_ASSIGNED TASK_.
Retype all of the data word for word, without pictures.

BEGIN PROVIDED ENTRIES

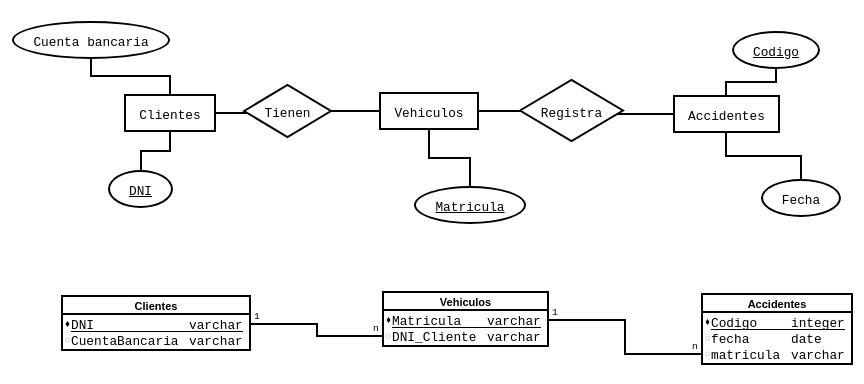
<!DOCTYPE html>
<html lang="es">
<head>
<meta charset="utf-8">
<title>Diagrama entidad-relación</title>
<style>
:root {
  --ink: #000;
  --paper: #fff;
  --faint: #c4c4c4;
  --mono: "Liberation Mono", monospace;
  --sans: "Liberation Sans", sans-serif;
}
* { box-sizing: border-box; }
html, body { margin: 0; }
.diagram {
  position: relative;
  width: 864px;
  height: 384px;
  overflow: hidden;
  background: var(--paper);
  color: var(--ink);
  font: 12.8px/16px var(--mono);
}
.connectors { position: absolute; inset: 0; fill: none; stroke: var(--ink); stroke-width: 2; }
.connectors polygon { fill: var(--paper); }
.node {
  position: absolute;
  left: var(--x);
  top: var(--y);
  width: var(--w);
  height: var(--h, 38px);
  display: flex;
  align-items: center;
  justify-content: center;
  padding-top: 5px;
  white-space: nowrap;
}
.entity, .attribute { border: 2px solid var(--ink); background: var(--paper); }
.attribute { border-radius: 50%; }
.key { text-decoration: underline; }
.table {
  position: absolute;
  left: var(--x);
  top: var(--y);
  width: var(--w);
  height: var(--h);
  border: 2px solid var(--ink);
  background: var(--paper);
}
.table h2 {
  height: 18px;
  margin: 0 0 3px;
  border-bottom: 2px solid var(--ink);
  font: bold 11px/17px var(--sans);
  text-align: center;
  padding-top: 1px;
}
.column {
  position: relative;
  display: grid;
  grid-template-columns: 8px var(--name) auto;
  height: 16px;
  white-space: nowrap;
}
.column svg { width: 8px; height: 12px; }
.primary::after {
  content: "";
  position: absolute;
  left: 8px;
  right: 6px;
  bottom: 2px;
  border-bottom: 1px solid var(--ink);
}
.cardinality { position: absolute; left: var(--x); top: var(--y); font-size: 9.6px; line-height: 12px; }
.symbols { position: absolute; width: 0; height: 0; }
</style>
</head>
<body>
<main class="diagram">
  <svg class="symbols" aria-hidden="true">
    <defs>
      <symbol id="key-mark" viewBox="0 0 8 12"><polygon points="4.5,3 6.5,6 4.5,9 2.5,6" fill="#000"/></symbol>
      <symbol id="field-mark" viewBox="0 0 8 12"><circle cx="4.5" cy="6" r="2" fill="none" stroke="#c4c4c4" stroke-width="0.8"/></symbol>
    </defs>
  </svg>

  <svg class="connectors" width="864" height="384" viewBox="0 0 864 384" aria-hidden="true">
    <polyline points="91,58 91,76 170,76 170,95"/>
    <polyline points="170,131 170,151 141,151 141,171"/>
    <line x1="215" y1="113" x2="249" y2="113"/>
    <line x1="330" y1="111" x2="381" y2="111"/>
    <line x1="478" y1="111" x2="522" y2="111"/>
    <line x1="616" y1="114" x2="674" y2="114"/>
    <polyline points="429,129 429,158 470,158 470,187"/>
    <polyline points="776,68 776,82 726,82 726,96"/>
    <polyline points="726,132 726,156 801,156 801,180"/>
    <polyline points="250,324 317,324 317,336 383,336"/>
    <polyline points="548,320 625,320 625,354 702,354"/>
    <polygon points="244,111 287.5,85 331,111 287.5,137"/>
    <polygon points="520,110.5 571.5,80 623,110.5 571.5,141"/>
  </svg>

  <div class="node attribute" style="--x:12px;--y:21px;--w:158px">Cuenta bancaria</div>
  <div class="node entity" style="--x:124px;--y:94px;--w:92px">Clientes</div>
  <div class="node attribute" style="--x:108px;--y:170px;--w:65px"><span class="key">DNI</span></div>
  <div class="node relation" style="--x:244px;--y:92px;--w:87px">Tienen</div>
  <div class="node entity" style="--x:379px;--y:92px;--w:100px">Vehiculos</div>
  <div class="node attribute" style="--x:414px;--y:186px;--w:112px"><span class="key">Matricula</span></div>
  <div class="node relation" style="--x:520px;--y:92px;--w:103px">Registra</div>
  <div class="node attribute" style="--x:732px;--y:31px;--w:88px"><span class="key">Codigo</span></div>
  <div class="node entity" style="--x:673px;--y:95px;--w:107px">Accidentes</div>
  <div class="node attribute" style="--x:761px;--y:179px;--w:80px">Fecha</div>

  <section class="table" style="--x:61px;--y:295px;--w:190px;--h:56px;--name:118px">
    <h2>Clientes</h2>
    <div class="column primary"><svg><use href="#key-mark"/></svg><span>DNI</span><span>varchar</span></div>
    <div class="column"><svg><use href="#field-mark"/></svg><span>CuentaBancaria</span><span>varchar</span></div>
  </section>
  <section class="table" style="--x:382px;--y:291px;--w:167px;--h:56px;--name:95px">
    <h2>Vehiculos</h2>
    <div class="column primary"><svg><use href="#key-mark"/></svg><span>Matricula</span><span>varchar</span></div>
    <div class="column"><svg><use href="#field-mark"/></svg><span>DNI_Cliente</span><span>varchar</span></div>
  </section>
  <section class="table" style="--x:701px;--y:293px;--w:152px;--h:72px;--name:80px">
    <h2>Accidentes</h2>
    <div class="column primary"><svg><use href="#key-mark"/></svg><span>Codigo</span><span>integer</span></div>
    <div class="column"><svg><use href="#field-mark"/></svg><span>fecha</span><span>date</span></div>
    <div class="column"><svg><use href="#field-mark"/></svg><span>matricula</span><span>varchar</span></div>
  </section>

  <span class="cardinality" style="--x:254px;--y:311px">1</span>
  <span class="cardinality" style="--x:373px;--y:323px">n</span>
  <span class="cardinality" style="--x:552px;--y:307px">1</span>
  <span class="cardinality" style="--x:692px;--y:341px">n</span>
</main>
</body>
</html>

END PROVIDED ENTRIES

_ANSWER SECTION_.
<!DOCTYPE html>
<html lang="es">
<head>
<meta charset="utf-8">
<title>Diagrama entidad-relación</title>
<style>
:root {
  --ink: #000;
  --paper: #fff;
  --faint: #c4c4c4;
  --mono: "Liberation Mono", monospace;
  --sans: "Liberation Sans", sans-serif;
}
* { box-sizing: border-box; }
html, body { margin: 0; }
.diagram {
  position: relative;
  width: 864px;
  height: 384px;
  overflow: hidden;
  background: var(--paper);
  color: var(--ink);
  font: 12.8px/16px var(--mono);
}
.connectors { position: absolute; inset: 0; fill: none; stroke: var(--ink); stroke-width: 2; }
.connectors polygon { fill: var(--paper); }
.node {
  position: absolute;
  left: var(--x);
  top: var(--y);
  width: var(--w);
  height: var(--h, 38px);
  display: flex;
  align-items: center;
  justify-content: center;
  padding-top: 5px;
  white-space: nowrap;
}
.entity, .attribute { border: 2px solid var(--ink); background: var(--paper); }
.attribute { border-radius: 50%; }
.key { text-decoration: underline; }
.table {
  position: absolute;
  left: var(--x);
  top: var(--y);
  width: var(--w);
  height: var(--h);
  border: 2px solid var(--ink);
  background: var(--paper);
}
.table h2 {
  height: 18px;
  margin: 0 0 3px;
  border-bottom: 2px solid var(--ink);
  font: bold 11px/17px var(--sans);
  text-align: center;
  padding-top: 1px;
}
.column {
  position: relative;
  display: grid;
  grid-template-columns: 8px var(--name) auto;
  height: 16px;
  white-space: nowrap;
}
.column svg { width: 8px; height: 12px; }
.primary::after {
  content: "";
  position: absolute;
  left: 8px;
  right: 6px;
  bottom: 2px;
  border-bottom: 1px solid var(--ink);
}
.cardinality { position: absolute; left: var(--x); top: var(--y); font-size: 9.6px; line-height: 12px; }
.symbols { position: absolute; width: 0; height: 0; }
</style>
</head>
<body>
<main class="diagram">
  <svg class="symbols" aria-hidden="true">
    <defs>
      <symbol id="key-mark" viewBox="0 0 8 12"><polygon points="4.5,3 6.5,6 4.5,9 2.5,6" fill="#000"/></symbol>
      <symbol id="field-mark" viewBox="0 0 8 12"><circle cx="4.5" cy="6" r="2" fill="none" stroke="#c4c4c4" stroke-width="0.8"/></symbol>
    </defs>
  </svg>

  <svg class="connectors" width="864" height="384" viewBox="0 0 864 384" aria-hidden="true">
    <polyline points="91,58 91,76 170,76 170,95"/>
    <polyline points="170,131 170,151 141,151 141,171"/>
    <line x1="215" y1="113" x2="249" y2="113"/>
    <line x1="330" y1="111" x2="381" y2="111"/>
    <line x1="478" y1="111" x2="522" y2="111"/>
    <line x1="616" y1="114" x2="674" y2="114"/>
    <polyline points="429,129 429,158 470,158 470,187"/>
    <polyline points="776,68 776,82 726,82 726,96"/>
    <polyline points="726,132 726,156 801,156 801,180"/>
    <polyline points="250,324 317,324 317,336 383,336"/>
    <polyline points="548,320 625,320 625,354 702,354"/>
    <polygon points="244,111 287.5,85 331,111 287.5,137"/>
    <polygon points="520,110.5 571.5,80 623,110.5 571.5,141"/>
  </svg>

  <div class="node attribute" style="--x:12px;--y:21px;--w:158px">Cuenta bancaria</div>
  <div class="node entity" style="--x:124px;--y:94px;--w:92px">Clientes</div>
  <div class="node attribute" style="--x:108px;--y:170px;--w:65px"><span class="key">DNI</span></div>
  <div class="node relation" style="--x:244px;--y:92px;--w:87px">Tienen</div>
  <div class="node entity" style="--x:379px;--y:92px;--w:100px">Vehiculos</div>
  <div class="node attribute" style="--x:414px;--y:186px;--w:112px"><span class="key">Matricula</span></div>
  <div class="node relation" style="--x:520px;--y:92px;--w:103px">Registra</div>
  <div class="node attribute" style="--x:732px;--y:31px;--w:88px"><span class="key">Codigo</span></div>
  <div class="node entity" style="--x:673px;--y:95px;--w:107px">Accidentes</div>
  <div class="node attribute" style="--x:761px;--y:179px;--w:80px">Fecha</div>

  <section class="table" style="--x:61px;--y:295px;--w:190px;--h:56px;--name:118px">
    <h2>Clientes</h2>
    <div class="column primary"><svg><use href="#key-mark"/></svg><span>DNI</span><span>varchar</span></div>
    <div class="column"><svg><use href="#field-mark"/></svg><span>CuentaBancaria</span><span>varchar</span></div>
  </section>
  <section class="table" style="--x:382px;--y:291px;--w:167px;--h:56px;--name:95px">
    <h2>Vehiculos</h2>
    <div class="column primary"><svg><use href="#key-mark"/></svg><span>Matricula</span><span>varchar</span></div>
    <div class="column"><svg><use href="#field-mark"/></svg><span>DNI_Cliente</span><span>varchar</span></div>
  </section>
  <section class="table" style="--x:701px;--y:293px;--w:152px;--h:72px;--name:80px">
    <h2>Accidentes</h2>
    <div class="column primary"><svg><use href="#key-mark"/></svg><span>Codigo</span><span>integer</span></div>
    <div class="column"><svg><use href="#field-mark"/></svg><span>fecha</span><span>date</span></div>
    <div class="column"><svg><use href="#field-mark"/></svg><span>matricula</span><span>varchar</span></div>
  </section>

  <span class="cardinality" style="--x:254px;--y:311px">1</span>
  <span class="cardinality" style="--x:373px;--y:323px">n</span>
  <span class="cardinality" style="--x:552px;--y:307px">1</span>
  <span class="cardinality" style="--x:692px;--y:341px">n</span>
</main>
</body>
</html>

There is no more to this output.